Saved data entries
----------
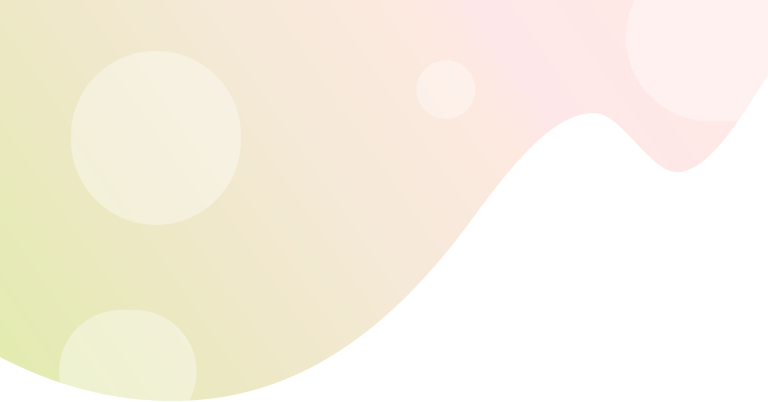
A Shadertoy shader for this background:

```glsl
// A soft diagonal gradient from lime through cream to pink, cut off below by
// a smooth white wave and overlaid with pale translucent discs.
// The wave is a chain of cubic Hermite arcs; the discs are rounded boxes.

// Wave height at x; each knot holds position x, height and slope.
float waveHeight(float x) {
    vec3 knots[6] = vec3[6](
        vec3(0.0, 0.112, -0.52), vec3(0.428, 0.0025, 0.0),
        vec3(1.169, 0.448, 1.36), vec3(1.478, 0.719, 0.0),
        vec3(1.684, 0.572, 0.0), vec3(1.911, 0.815, 1.6));
    float height = knots[0].y;
    for (int i = 0; i < 5; i++) {
        vec3 a = knots[i], b = knots[i + 1];
        float span = b.x - a.x;
        float t = clamp((x - a.x) / span, 0.0, 1.0);
        float ease = t * t * (3.0 - 2.0 * t);
        float arc = mix(a.y, b.y, ease)
                  + span * t * (1.0 - t) * (a.z * (1.0 - t) - b.z * t);
        if (x >= a.x) height = arc;
    }
    return height;
}

// Signed distance to a disc stretched by a straight core of half size 'core'.
float discDistance(vec2 p, vec2 center, vec2 core, float radius) {
    return length(max(abs(p - center) - core, 0.0)) - radius;
}

// Colour along the diagonal axis.
vec3 gradientColor(float s) {
    vec3 color = vec3(0.890, 0.922, 0.690);
    color = mix(color, vec3(0.932, 0.910, 0.776), clamp((s + 0.5) / 0.5, 0.0, 1.0));
    color = mix(color, vec3(0.963, 0.914, 0.851), clamp(s / 0.47, 0.0, 1.0));
    color = mix(color, vec3(0.992, 0.914, 0.878), clamp((s - 0.47) / 0.38, 0.0, 1.0));
    color = mix(color, vec3(0.995, 0.906, 0.914), clamp((s - 0.85) / 0.12, 0.0, 1.0));
    return mix(color, vec3(0.996, 0.914, 0.902), clamp((s - 0.97) / 0.33, 0.0, 1.0));
}

void mainImage(out vec4 fragColor, in vec2 fragCoord) {
    // Canvas height is one unit
    vec2 p = fragCoord / iResolution.y;
    float pixel = 1.0 / iResolution.y;

    // Diagonal gradient, measured from the top left corner
    vec3 color = gradientColor(dot(p - vec2(0.0, 1.0), vec2(0.826, 0.563)));

    // Pale discs
    float disc = discDistance(p, vec2(0.388, 0.657), vec2(0.0, 0.005), 0.2115);
    disc = min(disc, discDistance(p, vec2(1.109, 0.777), vec2(0.0), 0.073));
    disc = min(disc, discDistance(p, vec2(0.318, 0.075), vec2(0.017, 0.0), 0.154));
    disc = min(disc, discDistance(p, vec2(1.803, 0.908), vec2(0.037, 0.0), 0.209));
    color = mix(color, vec3(1.0), 0.36 * smoothstep(pixel, -pixel, disc * 1.4));

    // White below the wave, with its vertical gap corrected for steepness
    float height = waveHeight(p.x);
    float slope = (waveHeight(p.x + 0.002) - waveHeight(p.x - 0.002)) / 0.004;
    float gap = (p.y - height) / sqrt(1.0 + slope * slope);
    color = mix(vec3(1.0), color, smoothstep(-0.7 * pixel, 0.7 * pixel, gap));

    fragColor = vec4(color, 1.0);
}
```
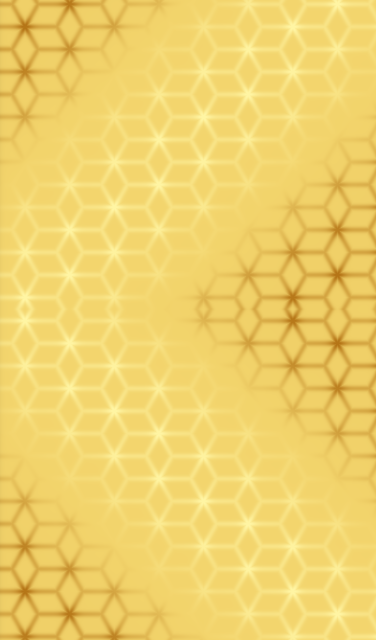
A WebGL 1 fragment shader for this pattern:

```glsl
precision highp float;

uniform vec2 u_resolution;

const vec3 BASE_GOLD = vec3(0.95, 0.83, 0.42);
const vec3 PALE_GOLD = vec3(1.0, 0.96, 0.64);
const vec3 DEEP_GOLD = vec3(0.71, 0.46, 0.09);

// Lengths are fractions of the canvas width
const vec2 QUARTER_CELL = vec2(0.1187, 0.06);
const vec2 FIRST_STAR = vec2(0.0667, 0.031);
const float DIAMOND_HALF_WIDTH = 0.0344;
const float LINE_WIDTH = 0.0075;
const float STAR_RADIUS = 0.022;
const float MIRROR_HEIGHT = 0.517;
const float WAVE_PERIOD = 1.511;
const float WAVE_CREST = 0.053;

float segmentDistance(vec2 p, vec2 a, vec2 b) {
  vec2 along = b - a;
  float t = clamp(dot(p - a, along) / dot(along, along), 0.0, 1.0);
  return length(p - a - along * t);
}

// Fold the plane into one quarter cell with stars at two opposite corners
vec2 foldToQuarter(vec2 p, vec2 cell) {
  return abs(mod(p + cell, 2.0 * cell) - cell);
}

// One diagonal and one horizontal ray; the cell's half turn supplies the rest
float rayDistance(vec2 q, vec2 cell, float halfWidth) {
  vec2 diamondCorner = vec2(halfWidth, cell.y);
  float diagonal = segmentDistance(q, vec2(0.0), diamondCorner);
  float level = segmentDistance(q, vec2(0.0), vec2(cell.x - halfWidth, 0.0));
  return min(diagonal, level);
}

// Soft lines that grow stronger towards the star centres
float latticeGlow(vec2 p, vec2 cell, float halfWidth, float lineWidth) {
  vec2 q = foldToQuarter(p, cell);
  vec2 turned = cell - q;
  float d = min(rayDistance(q, cell, halfWidth),
                rayDistance(turned, cell, halfWidth));
  float r = min(length(q), length(turned));
  float line = exp(-d * d / (lineWidth * lineWidth));
  float halo = exp(-r * r / (STAR_RADIUS * STAR_RADIUS));
  return clamp(line * (0.46 + 0.42 * halo) + 0.14 * halo + 0.04, 0.0, 1.0);
}

// Positive tone brightens, negative tone deepens
vec3 tintGold(float tone, float glow) {
  vec3 accent = tone > 0.0 ? PALE_GOLD : DEEP_GOLD;
  return mix(BASE_GOLD, accent, abs(tone) * glow);
}

void main() {
  vec2 p = gl_FragCoord.xy / u_resolution.x;
  float aspect = u_resolution.y / u_resolution.x;

  // Upper and lower halves reflect each other
  p.y = abs(p.y - MIRROR_HEIGHT * aspect);

  // Diagonal wave from deep to pale gold
  float tone = cos(6.28319 * (p.x - p.y - WAVE_CREST) / WAVE_PERIOD);

  float glow = latticeGlow(p - FIRST_STAR, QUARTER_CELL,
                           DIAMOND_HALF_WIDTH, LINE_WIDTH);
  vec3 color = tintGold(tone, glow);

  // Faint shade along the left edge
  color *= 1.0 - 0.04 * exp(-p.x / 0.006);

  gl_FragColor = vec4(color, 1.0);
}
```
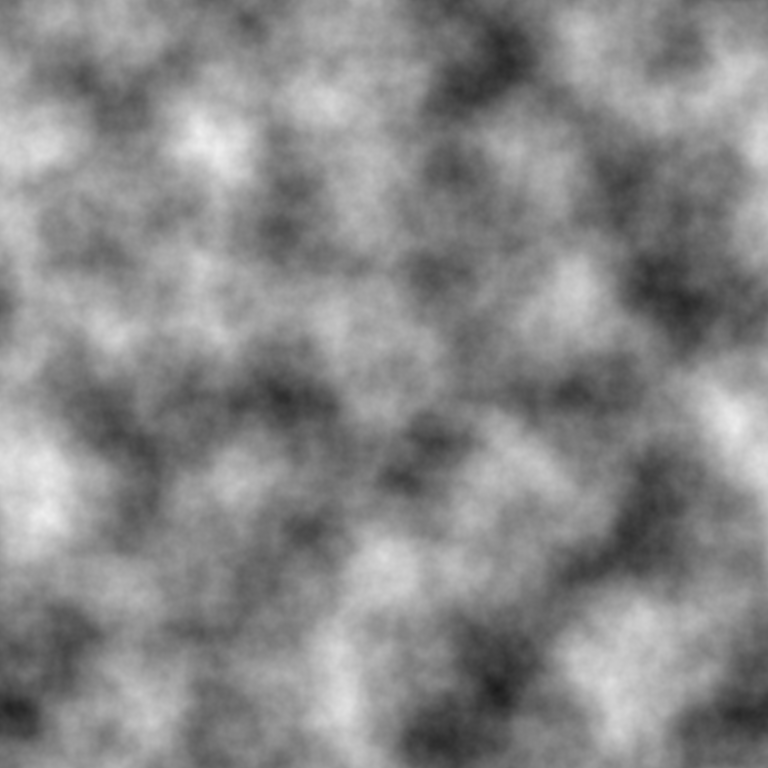
Write a WebGL 2 fragment shader that draws this texture.

```glsl
#version 300 es
precision highp float;
// Soft grey clouds: a fractal sum of wrapping gradient noise.
// Each octave doubles the whole number of cells across the canvas, so the
// result tiles; shifted lattices keep the octaves from lining up.

uniform vec2 u_resolution;
out vec4 fragColor;

#define BASE_CELLS 5
#define OCTAVES 6
#define GAIN 0.5
#define MEAN_GREY 0.533
#define CONTRAST 0.56
#define SEED 17u

const float TAU = 6.2831853;

// Integer mixing hash, giving an even value in 0..1
float hash(uvec3 v) {
    uint h = v.x * 1597334677u ^ v.y * 3812015801u ^ v.z * 2798796415u;
    h = (h ^ (h >> 16)) * 2146121005u;
    h = (h ^ (h >> 15)) * 2221713035u;
    h ^= h >> 16;
    return float(h >> 8) / 16777216.0;
}

// Slope contribution of one lattice corner, wrapped to the period
float cornerSlope(ivec2 corner, vec2 offset, int period, uint layer) {
    ivec2 wrapped = (corner % period + period) % period;
    float angle = TAU * hash(uvec3(uvec2(wrapped), layer));
    return dot(vec2(cos(angle), sin(angle)), offset);
}

float gradientNoise(vec2 p, int period, uint layer) {
    ivec2 cell = ivec2(floor(p));
    vec2 f = fract(p);
    vec2 fade = f * f * f * (f * (f * 6.0 - 15.0) + 10.0);
    float a = cornerSlope(cell, f, period, layer);
    float b = cornerSlope(cell + ivec2(1, 0), f - vec2(1, 0), period, layer);
    float c = cornerSlope(cell + ivec2(0, 1), f - vec2(0, 1), period, layer);
    float d = cornerSlope(cell + ivec2(1, 1), f - vec2(1, 1), period, layer);
    return mix(mix(a, b, fade.x), mix(c, d, fade.x), fade.y);
}

float clouds(vec2 uv) {
    float sum = 0.0;
    float amplitude = 1.0;
    int cells = BASE_CELLS;
    for (int i = 0; i < OCTAVES; i++) {
        vec2 shift = fract(float(i) * vec2(0.618, 0.382) + 0.3);
        sum += amplitude * gradientNoise(uv * float(cells) + shift, cells, SEED + uint(i));
        amplitude *= GAIN;
        cells *= 2;
    }
    return sum;
}

void main() {
    vec2 uv = gl_FragCoord.xy / u_resolution;
    float grey = MEAN_GREY + CONTRAST * clouds(uv);
    fragColor = vec4(vec3(clamp(grey, 0.0, 1.0)), 1.0);
}
```
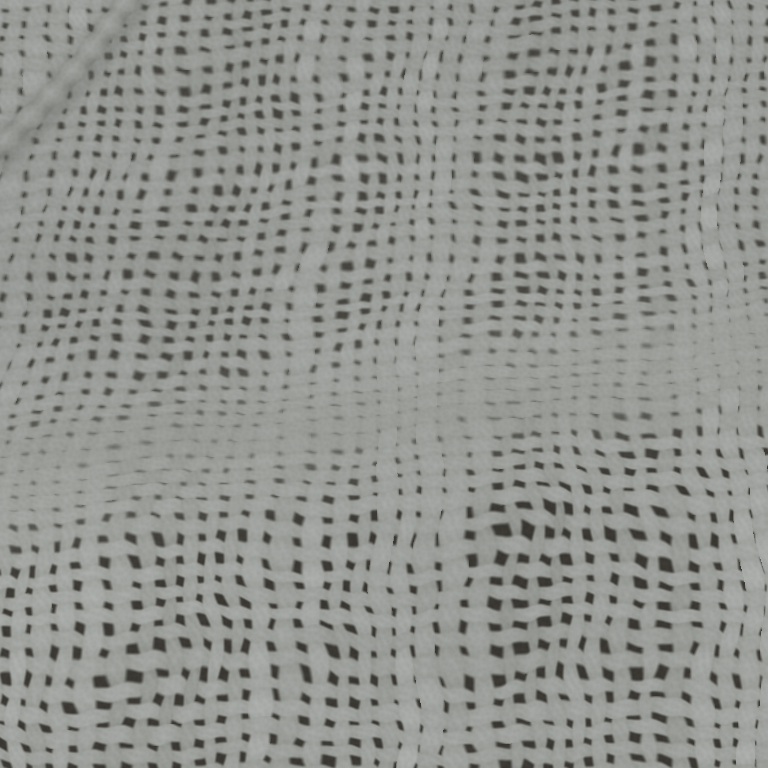
Reproduce this texture procedurally as a Shadertoy shader.

```glsl
// Draws a loose plain-weave linen cloth with slubby threads, a soft fold and a corded corner.

const float PI = 3.14159;
const vec3 GAP = vec3(0.23, 0.22, 0.20);
const vec3 SHADE = vec3(0.43, 0.44, 0.42);
const vec3 BODY = vec3(0.58, 0.59, 0.57);
const vec3 LIGHT = vec3(0.67, 0.68, 0.67);

float hash(vec2 p) {
    return fract(sin(dot(p, vec2(12.99, 78.23))) * 4375.5);
}

// Distance to the nearest scattered point
float cellular(vec2 p) {
    vec2 cell = floor(p);
    float nearest = 2.0;
    for (int y = -1; y <= 1; y++) {
        for (int x = -1; x <= 1; x++) {
            vec2 c = cell + vec2(x, y);
            vec2 point = c + vec2(hash(c), hash(c + 31.7));
            nearest = min(nearest, distance(p, point));
        }
    }
    return nearest;
}

// Smooth ramp: flat below zero, slope one above
float softRamp(float x, float width) {
    return width * log(1.0 + exp(x / width));
}

vec3 yarnColor(float tone) {
    vec3 dark = mix(SHADE, BODY, clamp(tone * 2.0, 0.0, 1.0));
    return mix(dark, LIGHT, clamp(tone * 2.0 - 1.0, 0.0, 1.0));
}

// Returns coverage and tone of one yarn; height is +1 over, -1 under
vec2 yarn(float across, float along, float id, float halfWidth, float height, float soft) {
    float width = halfWidth + 0.05 * height;
    float cover = 1.0 - smoothstep(width - soft, width + soft, abs(across));
    float q = clamp(across / (width + soft), -1.0, 1.0);
    float roundness = sqrt(1.0 - q * q);
    float ply = sin(across * 17.0 + along * 8.0 + id * 2.3);
    float tone = 0.36 + 0.30 * roundness + 0.13 * height + 0.035 * ply;
    tone += 0.16 * (hash(vec2(id, 4.0)) - 0.5);
    return vec2(cover, tone);
}

// Thread coordinates: x counts columns, y counts rows
vec2 clothCoords(vec2 p, float fold) {
    float ramp = softRamp(fold, 0.05);
    float columns = 31.5 + 6.0 * smoothstep(0.2, 0.9, p.y);
    float u = (p.x - 0.5) * columns - 3.5 * ramp;
    float v = 33.0 * p.y + 12.0 * ramp + 1.5 * tanh(fold / 0.08);
    u += 0.16 * sin(p.y * 19.0 + p.x * 7.0) + 0.10 * sin(p.y * 43.0 - p.x * 31.0);
    v += 0.20 * sin(p.x * 13.0 + p.y * 6.0) + 0.10 * sin(p.x * 37.0 - p.y * 23.0);
    return vec2(u + 0.22 * sin(u * 0.83), v + 0.15 * sin(v * 1.1));
}

vec3 weave(vec2 t, float foldAmount, float softness, float haze) {
    vec2 id = floor(t + 0.5);

    // Slubs: thread widths drift between columns and along their length
    float slub = cellular(vec2(id.x * 0.73, t.y * 0.16)) - 0.45;
    float clump = sin(id.x * 0.9) + sin(id.x * 0.37 + 2.0);
    float warpWidth = 0.335 + 0.045 * clump + 0.12 * (hash(vec2(id.x, 1.0)) - 0.5) + 0.16 * slub;
    float weftSlub = cellular(vec2(t.x * 0.19, id.y * 0.71 + 40.0)) - 0.45;
    float weftWidth = 0.31 + 0.10 * (hash(vec2(id.y, 2.0)) - 0.5) + 0.14 * weftSlub;
    warpWidth = clamp(warpWidth + 0.05 * foldAmount, 0.20, 0.50);
    weftWidth = clamp(weftWidth + 0.12 * foldAmount, 0.20, 0.48);

    // Alternate over and under at every crossing
    float warpHeight = cos(PI * (t.y + id.x));
    float weftHeight = -cos(PI * (t.x + id.y));
    vec2 offset = t - id;
    offset.x += 0.05 * sin(t.y * 2.1 + id.x * 5.0);
    offset.y += 0.06 * sin(t.y * 0.7 + t.x * 1.7 + id.y * 3.0) - 0.05 * sin(2.0 * PI * t.x);

    vec2 warp = yarn(offset.x, t.y, id.x, warpWidth, warpHeight, softness);
    vec2 weft = yarn(offset.y, t.x, id.y + 60.0, weftWidth, weftHeight, softness);
    warp.y += 0.10 * clump * 0.5 + 0.3 * slub;
    float warpOnTop = smoothstep(-0.35, 0.35, warpHeight - weftHeight);

    // Lay the two yarns over the gap in depth order
    vec3 gap = mix(GAP, SHADE, haze);
    vec3 warpColor = yarnColor(warp.y);
    vec3 weftColor = yarnColor(weft.y);
    vec3 warpFirst = mix(mix(gap, warpColor, warp.x), weftColor, weft.x);
    vec3 weftFirst = mix(mix(gap, weftColor, weft.x), warpColor, warp.x);
    vec3 cloth = mix(warpFirst, weftFirst, warpOnTop);
    return mix(cloth, BODY * 1.02, 0.45 * foldAmount);
}

// Twisted cord crossing the upper left corner
vec3 addCord(vec3 cloth, vec2 p) {
    float s = p.y - 0.81;
    float slope = 1.1 - 2.4 * s;
    float d = (p.x - 1.1 * s + 1.2 * s * s) / sqrt(1.0 + slope * slope);
    float lobe = sin(s * 210.0 + d * 110.0);
    float width = 0.014 + 0.0015 * lobe;
    float shadow = smoothstep(0.034, 0.012, abs(d - 0.006));
    cloth = mix(cloth, SHADE, 0.35 * shadow);
    float tone = 0.72 + 0.10 * lobe - 0.35 * abs(d + 0.003) / width;
    return mix(cloth, yarnColor(tone), smoothstep(width + 0.003, width - 0.003, abs(d)));
}

void mainImage(out vec4 fragColor, in vec2 fragCoord) {
    vec2 p = fragCoord / iResolution.y;
    float fold = p.y - 0.375 - 0.175 * p.x;
    float foldAmount = exp(-pow(fold / 0.075, 2.0));
    float far = smoothstep(-0.05, 0.2, fold);
    float softness = max(0.09 + 0.05 * far + 0.07 * foldAmount, 45.0 / iResolution.y);

    vec3 color = weave(clothCoords(p, fold), foldAmount, softness, 0.25 * far + 0.45 * foldAmount);
    color = addCord(color, p);

    // Broad light and fine fibre grain
    color *= 1.0 + 0.02 * sin(p.x * 5.0 + 1.5) * sin(p.y * 7.0) - 0.025 * far;
    color += 0.03 * (cellular(p * 150.0) - 0.45);
    fragColor = vec4(color, 1.0);
}
```
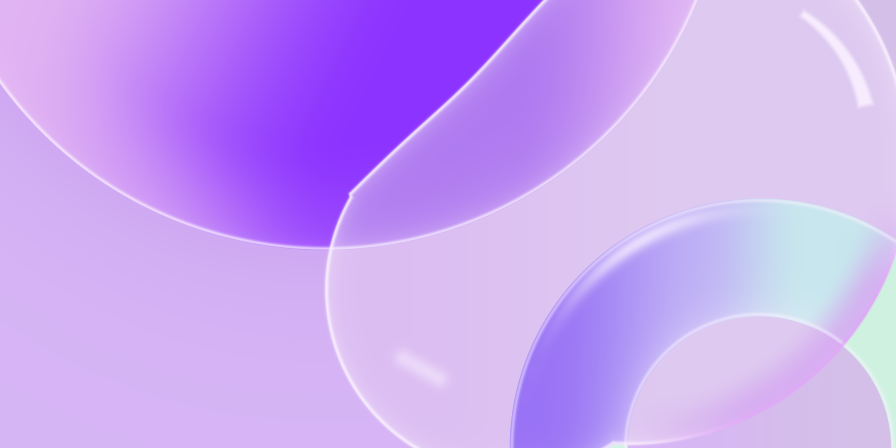
This background is drawn by a Shadertoy shader. Its source:

```glsl
// Translucent violet sphere, glass blob and iridescent ring on a lilac backdrop.

// Layout, in units of the canvas height
const vec2  SPHERE_POS = vec2(0.727, 1.339);
const float SPHERE_RADIUS = 0.897;
const vec2  LOBE_POS = vec2(1.141, 0.354);
const float LOBE_RADIUS = 0.415;
const vec2  BODY_POS = vec2(1.404, 0.635);
const float BODY_RADIUS = 0.628;
const vec2  RING_POS = vec2(1.695, 0.0);
const float RING_INNER = 0.294;
const float RING_OUTER = 0.557;
const vec2  GLINT_POS = vec2(1.609, 0.693);
const float GLINT_RADIUS = 0.331;
const float EDGE_WIDTH = 0.0045;

// Palette
const vec3 WHITE = vec3(0.98, 0.95, 1.0);
const vec3 LILAC = vec3(0.84, 0.71, 0.96);
const vec3 MAUVE = vec3(0.79, 0.63, 0.94);
const vec3 HAZE = vec3(0.83, 0.75, 0.91);
const vec3 PALE = vec3(0.87, 0.79, 0.94);
const vec3 PINK = vec3(0.88, 0.70, 0.95);
const vec3 DEEP = vec3(0.55, 0.20, 1.0);
const vec3 VIOLET = vec3(0.68, 0.47, 0.94);
const vec3 INDIGO = vec3(0.60, 0.45, 0.96);
const vec3 PERIWINKLE = vec3(0.75, 0.70, 0.96);
const vec3 AQUA = vec3(0.78, 0.90, 0.93);
const vec3 MINT = vec3(0.81, 0.95, 0.88);
const vec3 ORCHID = vec3(0.83, 0.66, 0.94);

float cover(float d) {
    float aa = 0.8 / iResolution.y;
    return 1.0 - smoothstep(-aa, aa, d);
}

float bell(float x, float width) {
    x /= width;
    return exp(-x * x);
}

// Two merged circles, trimmed by a gently bent diagonal
float blobDistance(vec2 p) {
    float circles = min(length(p - LOBE_POS) - LOBE_RADIUS,
                        length(p - BODY_POS) - BODY_RADIUS);
    float along = (p.x + p.y - 1.0) * 0.7071;
    float diagonal = (0.211 - p.x + p.y) * 0.7071 + 0.011 * bell(along - 0.612, 0.18);
    return max(circles, diagonal);
}

float segmentDistance(vec2 p, vec2 a, vec2 b) {
    vec2 ab = b - a;
    return length(p - a - ab * clamp(dot(p - a, ab) / dot(ab, ab), 0.0, 1.0));
}

vec3 backdrop(vec2 p, float sphere) {
    vec3 col = mix(LILAC, MAUVE, 0.6 * exp(-max(sphere, 0.0) / 0.16));
    return mix(col, HAZE, smoothstep(1.4, 1.95, p.x));
}

vec3 sphereColor(vec2 p, float sphere) {
    float depth = smoothstep(0.05, 0.95, p.x + 0.5 * (1.0 - p.y));
    float edgeDepth = mix(0.4, 0.85, smoothstep(0.3, 0.8, p.x));
    depth *= mix(edgeDepth, 1.0, smoothstep(0.0, 0.25, -sphere));
    return mix(PINK, DEEP, depth);
}

// The sphere seen through the blob
vec3 lensColor(vec2 p, float sphere) {
    vec3 col = mix(VIOLET, PINK, smoothstep(1.15, 1.58, p.x));
    return mix(col, LILAC, 0.4 * exp(min(sphere, 0.0) / 0.07));
}

// The ring seen through the blob
vec3 ringColor(vec2 p, float radius) {
    vec3 col = mix(INDIGO, PERIWINKLE, smoothstep(1.2, 1.6, p.x));
    col = mix(col, AQUA, smoothstep(1.55, 1.8, p.x));
    col = mix(col, WHITE, 0.3 * exp(-max(radius - RING_INNER, 0.0) / 0.04));
    vec2 q = p - RING_POS;
    float arc = bell(atan(q.y, q.x) - 2.1, 0.38);
    float sheen = arc * bell(radius - RING_OUTER + 0.025, 0.018);
    return mix(col, WHITE, 0.75 * sheen);
}

void mainImage(out vec4 fragColor, in vec2 fragCoord) {
    vec2 p = fragCoord / iResolution.y;
    float sphere = length(p - SPHERE_POS) - SPHERE_RADIUS;
    float blob = blobDistance(p);
    float radius = length(p - RING_POS);
    float ring = max(radius - RING_OUTER, RING_INNER - radius);
    float inSphere = cover(sphere);
    float inRing = cover(ring);
    float ringLine = bell(ring + EDGE_WIDTH, EDGE_WIDTH) * inRing;

    // Outside the glass
    vec3 col = backdrop(p, sphere);
    col = mix(col, MINT, inRing);
    col = mix(col, sphereColor(p, sphere), inSphere);

    // Inside the glass
    vec3 glass = mix(LILAC + vec3(0.02, 0.03, -0.01), PALE, smoothstep(0.8, 1.6, p.x));
    glass = mix(glass, lensColor(p, sphere), inSphere);
    glass = mix(glass, ringColor(p, radius), inRing);
    float lowerRight = smoothstep(1.35, 1.7, p.x) * (1.0 - smoothstep(0.35, 0.6, p.y));
    glass = mix(glass, ORCHID, 0.8 * lowerRight * smoothstep(-0.11, -0.02, blob));
    vec3 rimColor = mix(WHITE, vec3(0.88, 0.66, 0.97), lowerRight);
    glass = mix(glass, rimColor, 0.35 * exp(min(blob, 0.0) / 0.022));
    col = mix(col, glass, cover(blob));

    // Bright rims
    col = mix(col, WHITE, 0.5 * ringLine);
    col = mix(col, WHITE, inSphere * (0.6 * bell(sphere + 0.003, EDGE_WIDTH)
                                    + 0.15 * exp(min(sphere, 0.0) / 0.02)));
    col = mix(col, rimColor, 0.75 * bell(blob + 0.003, EDGE_WIDTH));

    // Curved glint at the upper right, soft glint at the lower left
    vec2 g = p - GLINT_POS;
    float sweep = atan(g.y, g.x) - 0.604;
    float thickness = 0.013 - 0.012 * sweep;
    float glint = max(abs(length(g) - GLINT_RADIUS) - thickness,
                      (abs(sweep) - 0.39) * GLINT_RADIUS);
    col = mix(col, WHITE, 0.85 * (1.0 - smoothstep(-0.008, 0.006, glint)));
    float softGlint = segmentDistance(p, vec2(0.90, 0.20), vec2(0.98, 0.155));
    col = mix(col, WHITE, 0.5 * bell(softGlint, 0.02));

    fragColor = vec4(col, 1.0);
}
```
----------
Exercise requirements - Copy each line above holding "define".

Expected output -
#define BASE_CELLS 5
#define OCTAVES 6
#define GAIN 0.5
#define MEAN_GREY 0.533
#define CONTRAST 0.56
#define SEED 17u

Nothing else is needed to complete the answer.